When comparing Figures 1(a) and 1(b), it can be seen that morphological methods provide greater consistency in determining skeletal sex in comparison to metric methods. Only 15% of cases were consistently identified as belonging to only one sex by all seven of the metric methods, compared to 45% of cases identified as belonging to only one sex by all eight of the morphological methods. These results suggest that the sole use of metric methods, in a forensic investigation, increases the chances of getting in inconsistent sex estimation by 30% in comparison to morphological methods.

Figure 2 shows that metric methods produce many more “female” identifications than “male.” This is possibly a result of importing some skeletons from India many years ago, when the average size of males, in the local population, was small. Results such as these are disturbing, especially when time constraints placed upon forensic investigations may result in a minimal number of methods being used. If only metric methods are employed, great variation will be seen in sex estimation, as shown in Figure 1(a), especially when the population of origin of the skeleton in question is not known, as may happen in countries with high numbers of immigrants.

5. Conclusion

Determination of skeletal sex is often the first biological characteristic sought after by forensic investigators in cases of discovery of skeletal remains. In methods of sex estimation characteristics that may result from specific gender roles in particular populations, as well as those related to overall size of individuals, seem to be least useful when a population of origin is not known. The search for characteristics reflecting, as directly as possible, the influence of sex hormones on development of skeletal morphology, irrespective of an individual’s size, may produce most generally applicable methods.
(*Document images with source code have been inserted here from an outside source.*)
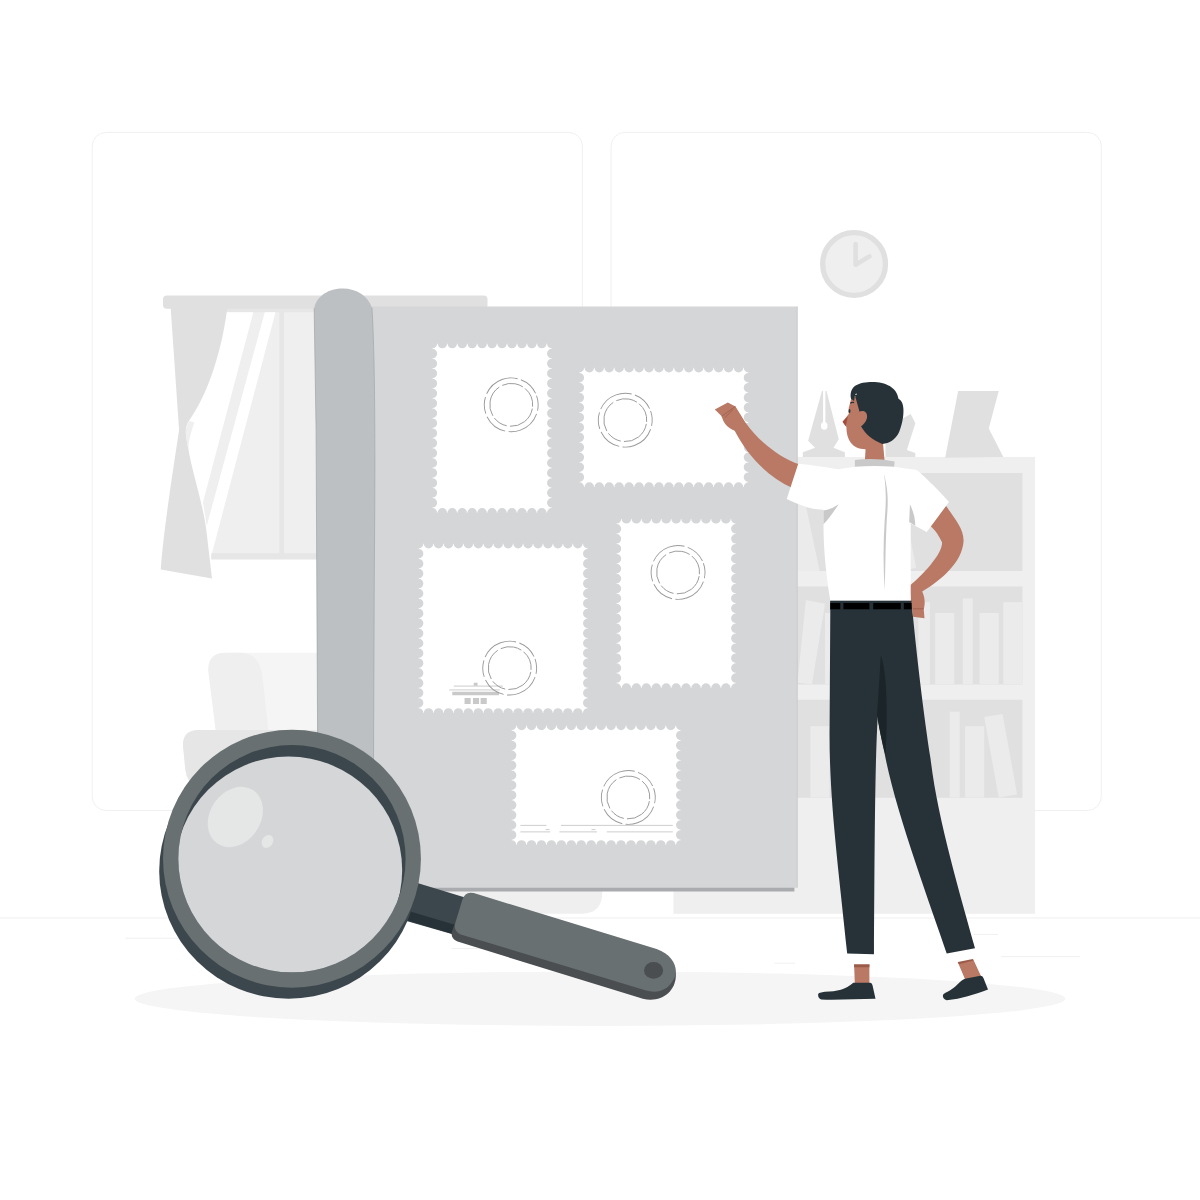
<!DOCTYPE html>
<html lang="en">
<head>
<meta charset="utf-8">
<title>Stamp collecting illustration</title>
<style>
:root{
  --white:#fff; --line:#efefef; --wall-1:#f5f5f5; --wall-2:#efefef; --wall-3:#e6e6e6; --wall-4:#e0e0e0; --book:#ebebeb;
  --page:#d5d6d8; --page-edge:#a9abae; --spine:#bcc0c3; --ink:#9a9a9a; --print:#c9c9c9;
  --rim:#687072; --rim-dark:#3c474d; --grip-dark:#4a4e50; --navy:#263238; --navy-deep:#1b2428;
  --skin:#b97964; --skin-dark:#9a5b49; --lips:#a24e3f; --fold:#c9c9c9;
}
html,body{margin:0;padding:0;background:var(--white);overflow:hidden}
.canvas{display:block;width:1200px;height:1200px}
.outline{fill:none;stroke:var(--line);stroke-width:1.2}
.w1{fill:var(--wall-1)} .w2{fill:var(--wall-2)} .w3{fill:var(--wall-3)} .w4{fill:var(--wall-4)}
.book{fill:var(--book)} .white{fill:var(--white)}
.paper{fill:var(--white)}
.perforation{fill:none;stroke:var(--page);stroke-width:12.4;stroke-linecap:round;stroke-dasharray:.01 12.99}
.postmark-ring{fill:none;stroke:var(--ink);stroke-width:1.2}
.print{fill:var(--print)} .print-line{fill:none;stroke:var(--print);stroke-width:1.2}
.skin{fill:var(--skin)} .skin-dark{fill:var(--skin-dark)} .navy{fill:var(--navy)} .fold{fill:var(--fold)}
</style>
</head>
<body>
<svg class="canvas" viewBox="0 0 1568 1568" role="img" aria-label="A collector looks at a giant stamp album beside a magnifying glass">
  <defs>
    <g id="stamp-tall"><rect class="paper" width="156" height="221"/><rect class="perforation" width="156" height="221"/></g>
    <g id="stamp-wide"><rect class="paper" width="221" height="156"/><rect class="perforation" width="221" height="156"/></g>
    <g id="stamp-square"><rect class="paper" width="221" height="221"/><rect class="perforation" width="221" height="221"/></g>
    <g id="postmark">
      <circle class="postmark-ring" r="35.2" pathLength="100" stroke-dasharray="9 2 21 2 14 2 10 2 22 2 12 2" transform="rotate(-20)"/>
      <circle class="postmark-ring" r="28" pathLength="100" stroke-dasharray="23 2.5 11 2 24 2.5 16 2 15 2" transform="rotate(10)"/>
    </g>
    <clipPath id="lens-opening"><circle cx="381.500" cy="1122" r="148.500"/></clipPath>
  </defs>

  <rect class="white" width="1568" height="1568"/>

  <g id="room">
    <rect class="outline" x="120.500" y="173" width="640.500" height="886" rx="18"/>
    <rect class="outline" x="798.500" y="173" width="640.500" height="886" rx="18"/>
    <path class="outline" d="M0 1199.500H1568M164 1226h70M590 1239.500h66M1012 1258.500h27M1272 1221h32M1308 1250h103"/>
    <g id="clock">
      <circle class="w2" cx="1116" cy="345" r="41" stroke="var(--wall-4)" stroke-width="7"/>
      <path d="M1118 319v27l18-11" fill="none" stroke="var(--wall-4)" stroke-width="6" stroke-linecap="round" stroke-linejoin="round"/>
    </g>
    <g id="window">
      <path class="w3" d="M238 400H630V731H238Z"/>
      <path class="w2" d="M240 408H365V723H240ZM371 408H620V723H371Z"/>
      <path class="white" d="M240 408H331L264 661 240 580ZM346 408H360L277 723H268V695Z"/>
      <rect class="w4" x="213" y="386" width="424" height="17.500" rx="5"/>
      <path class="white" d="M205 575H252L276 723V760H205Z"/>
      <path class="w4" d="M223 402H297C290 458 272 514 248 548 240 558 243 570 246 586 251 617 266 660 270 696L277 756 210 744C214 691 225 622 234 562Z"/>
      <path class="w2" d="M247 550C240 562 243 570 246 586 247 573 250 563 254 552Z"/>
    </g>
    <g id="armchair">
      <path class="w1" d="M300 853H440V1000H300Z"/>
      <path class="w2" d="M272 876Q272 853 294 853H316Q340 855 343 885L351 956H282Z"/>
      <path class="w3" d="M239 974Q239 954 259 954H430V1030H260Q244 1024 242 1005Z"/>
      <path class="w2" d="M540 1140H787V1166Q787 1194 760 1194H540Z"/>
    </g>
    <g id="cabinet">
      <rect class="w2" x="880" y="597" width="472.500" height="597"/>
      <path class="w4" d="M1040 618H1336V746H1040ZM1040 766.500H1336V894.500H1040ZM1040 914.500H1336V1042.500H1040Z"/>
      <path class="book" d="M1040 618H1044L1071 746H1040ZM1053 784 1078 789 1061 894 1042 892ZM1078 801H1100V894H1078ZM1208 787H1215V894H1200V787ZM1222 801H1247V894H1222ZM1258 782H1271V894H1258ZM1280 801H1305V894H1280ZM1311 787H1336V894H1311ZM1059 949H1084V1042H1059ZM1241 930H1254V1042H1241ZM1261 949H1286V1042H1261ZM1286 937 1310 933 1329 1038 1305 1042Z"/>
      <path class="book" d="M1187 690 1197 742 1180 746Z"/>
      <g id="pen-nib">
        <path class="w4" d="M1074 511 1056 576 1065 585 1049 591V597H1104V591L1089 585 1096 574 1080 511Z"/>
        <path class="white" d="M1075.500 509H1078.500V553H1075.500Z"/>
        <ellipse class="white" cx="1077" cy="556.500" rx="4.300" ry="5"/>
      </g>
      <path class="w4" d="M1190 541 1196 553 1185 588 1196 592V597H1157V560L1181 546Z"/>
      <path class="w4" d="M1252 511H1305L1292 560 1311 597 1235 598Z"/>
    </g>
  </g>

  <ellipse class="w1" id="ground-shadow" cx="784" cy="1305" rx="608" ry="35.500"/>

  <g id="album">
    <path fill="var(--page-edge)" d="M540 1155H1038V1165H540Z"/>
    <path fill="var(--page)" d="M484 400.500H1042V1160H484Z"/>
    <path d="M1041.700 400.500V1160" stroke="#c6c8ca" stroke-width="1"/>
    <path fill="var(--spine)" d="M410.500 403C414 386 430 377 448 377 466 377 481 387 486 402 491 480 490 640 489 760L488 1010H415L413 560Z"/>
    <path fill="none" stroke="#a5a8ab" stroke-width="1" d="M486 402C491 480 490 640 489 760L488 1010M410.500 403 413 560 415 960"/>

    <use href="#stamp-tall" x="565" y="449"/>
    <use href="#postmark" x="668" y="529"/>

    <use href="#stamp-wide" x="757" y="480.500"/>
    <use href="#postmark" x="817" y="549"/>

    <use href="#stamp-tall" x="805.500" y="678"/>
    <use href="#postmark" x="886" y="748"/>

    <use href="#stamp-square" x="547" y="710.500"/>
    <g id="square-stamp-print">
      <path class="print" d="M591 904H652V908.500H591ZM607 912H615V920H607ZM618 912H626V920H618ZM628 912H636V920H628ZM619 892H624V896H619Z"/>
      <path class="print-line" d="M593 896.500H657M587 901.500H653"/>
    </g>
    <use href="#postmark" x="666" y="873"/>

    <use href="#stamp-wide" x="668.500" y="948"/>
    <path class="print-line" d="M680 1078.500H714M733 1078.500H879M680 1087H719M731 1087H780M793 1087H879M713 1084H718M773 1084H778"/>
    <use href="#postmark" x="821" y="1042"/>
  </g>

  <g id="magnifier">
    <path fill="var(--rim-dark)" d="M540 1152 612 1174 596 1222 530 1203Z"/>
    <path fill="var(--navy)" d="M536 1191 600 1210 594 1221 530 1202Z"/>
    <path fill="var(--grip-dark)" d="M590 1219C590 1226 594 1229 600 1231L840 1305C863 1311 885 1296 883 1271L860 1250 598 1195Z"/>
    <path fill="var(--rim)" d="M619 1167 858 1240C881 1248 888 1268 880 1280 872 1296 857 1298 843 1294L602 1221Q592 1217 595 1206L604 1176Q608 1164 619 1167Z"/>
    <ellipse cx="854" cy="1268" rx="12.500" ry="11" fill="var(--grip-dark)"/>
    <ellipse cx="377" cy="1138" rx="169" ry="167" fill="var(--rim-dark)"/>
    <circle cx="381.500" cy="1122" r="168.500" fill="var(--rim)"/>
    <g clip-path="url(#lens-opening)">
      <rect x="230" y="970" width="304" height="304" fill="var(--rim-dark)"/>
      <circle cx="377" cy="1137" r="148.500" fill="var(--page)"/>
    </g>
    <g fill="#e5e7e7">
      <ellipse cx="307.500" cy="1067.500" rx="33" ry="42" transform="rotate(34 307.500 1067.500)"/>
      <ellipse cx="349.500" cy="1099.500" rx="7" ry="9" transform="rotate(34 349.500 1099.500)"/>
    </g>
  </g>

  <g id="collector">
    <g id="legs">
      <path class="skin" d="M1116 1259H1136V1287H1117ZM1251 1256 1271 1252 1283 1278 1262 1282Z"/>
      <path class="skin-dark" d="M1116 1259H1136V1264H1116ZM1251 1256 1270 1252 1272 1255 1253 1260Z"/>
      <path class="white" d="M1107 1245 1142 1246 1141 1260H1106ZM1237 1245 1274 1239 1276 1252 1242 1259Z"/>
      <path class="navy" d="M1069 1300C1069 1297 1073 1297 1078 1296 1094 1295 1105 1293 1115 1284L1137 1284Q1139 1284 1140 1287L1144 1305C1120 1305 1096 1307 1073 1306Q1069 1304 1069 1300Z"/>
      <path class="navy" d="M1232 1301C1233 1297 1238 1297 1243 1293 1251 1288 1255 1281 1261 1279L1281 1275Q1284 1275 1285 1278L1291 1293C1272 1300 1257 1305 1237 1307Q1232 1305 1232 1301Z"/>
      <path class="navy" d="M1085 785H1191C1197 850 1207 935 1216 992 1225 1070 1255 1170 1274 1239L1237 1246C1215 1180 1170 1060 1156 985Q1148 950 1147 935C1143 1000 1143 1110 1142 1247L1107 1246C1095 1130 1083 1040 1084 950Z"/>
      <path fill="var(--navy-deep)" d="M1151 856C1159 880 1160 930 1157 987Q1149 955 1146 935Z"/>
    </g>
    <path class="skin" id="bent-arm" d="M1236 661C1248 678 1260 692 1259 708 1257 735 1230 758 1205 773 1210 784 1208 792 1207 796L1208 808 1193 806 1188 766C1205 752 1231 725 1231 709 1228 702 1222 692 1215 687Z"/>
    <path d="M1193 795.500H1207" stroke="var(--skin-dark)" stroke-width="1"/>
    <path class="skin" id="raised-arm" d="M934 535 951 526 961 531 974 552C990 575 1018 598 1045 607L1036 638C1000 622 975 592 960 563 950 559 945 552 943 544Z"/>
    <path d="M943 544 961 531M947 546 958 535" fill="none" stroke="var(--skin-dark)" stroke-width="1"/>
    <g id="head">
      <path class="skin" d="M1113 518 1109 533V541L1101 551 1106 558C1106 574 1113 587 1131 587L1130 604H1156L1153 570 1140 520Z"/>
      <path fill="var(--lips)" d="M1101 551 1108 544 1105 557Z"/>
      <ellipse class="navy" cx="1110" cy="537" rx="1.300" ry="2.600"/>
      <path d="M1111 527Q1113 525 1116 526" fill="none" stroke="var(--navy)" stroke-width="1.600"/>
      <path class="navy" d="M1112 521C1109 504 1122 499 1140 499 1157 499 1172 506 1174 521 1185 526 1180 553 1175 564 1170 575 1162 579 1153 580 1139 575 1131 567 1125 557L1124 538 1120 522 1119 514Q1117 515 1116 524Z"/>
      <path class="navy" d="M1117 516 1138 516 1138 545 1125 545Q1121 530 1117 516Z"/>
      <path class="skin" d="M1119 542C1121 536 1133 534 1133 544 1133 551 1127 556 1122 560L1116 550Z"/>
    </g>
    <g id="shirt">
      <path class="fold" d="M1117 601Q1143 598 1169 603L1168 613H1117Z"/>
      <path class="white" d="M1043 606C1060 607 1080 611 1095 613L1117 610Q1143 608 1168 610L1198 614C1213 627 1229 643 1240 656L1211 695 1190 684V785H1085C1080 755 1076 720 1076 685V666C1060 666 1045 660 1028 652Z"/>
      <path class="fold" d="M1076 667Q1088 665 1096 659C1088 670 1083 678 1076 685ZM1189 659C1193 667 1196 677 1196 687L1188 682Z"/>
      <path class="fold" d="M1155 618C1160 640 1161 650 1159 675 1157 705 1157 745 1156 772 1154 740 1154 710 1156 680 1158 655 1158 640 1155 618Z"/>
    </g>
    <g id="belt">
      <path class="navy" d="M1085 785H1191V797H1085Z"/>
      <path fill="#000" d="M1085 788H1098V796H1085ZM1102 788H1136V796H1102ZM1141 788H1177V796H1141ZM1181 788H1191V796H1181Z"/>
    </g>
  </g>
</svg>
</body>
</html>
Also, technologies enabling better observation of morphological characteristics, for example, geometric morphometrics, may be used to quantify shape of rigid structures that are often curved and are not easily measured using standard metric methods [27]. As is the nature of scientific enquiry, the practice of skeletal sex estimation requires further research, perhaps by expanding the range of reference populations to reflect the ever-increasing trend of mixed populations.


See Table 5.

Conflict of Interests

The authors declare that there is no conflict of interests regarding the publication of this paper.


This paper is dedicated to the memory of the late Dr. Susan R. Loth who contributed heavily to the thoughts expressed here.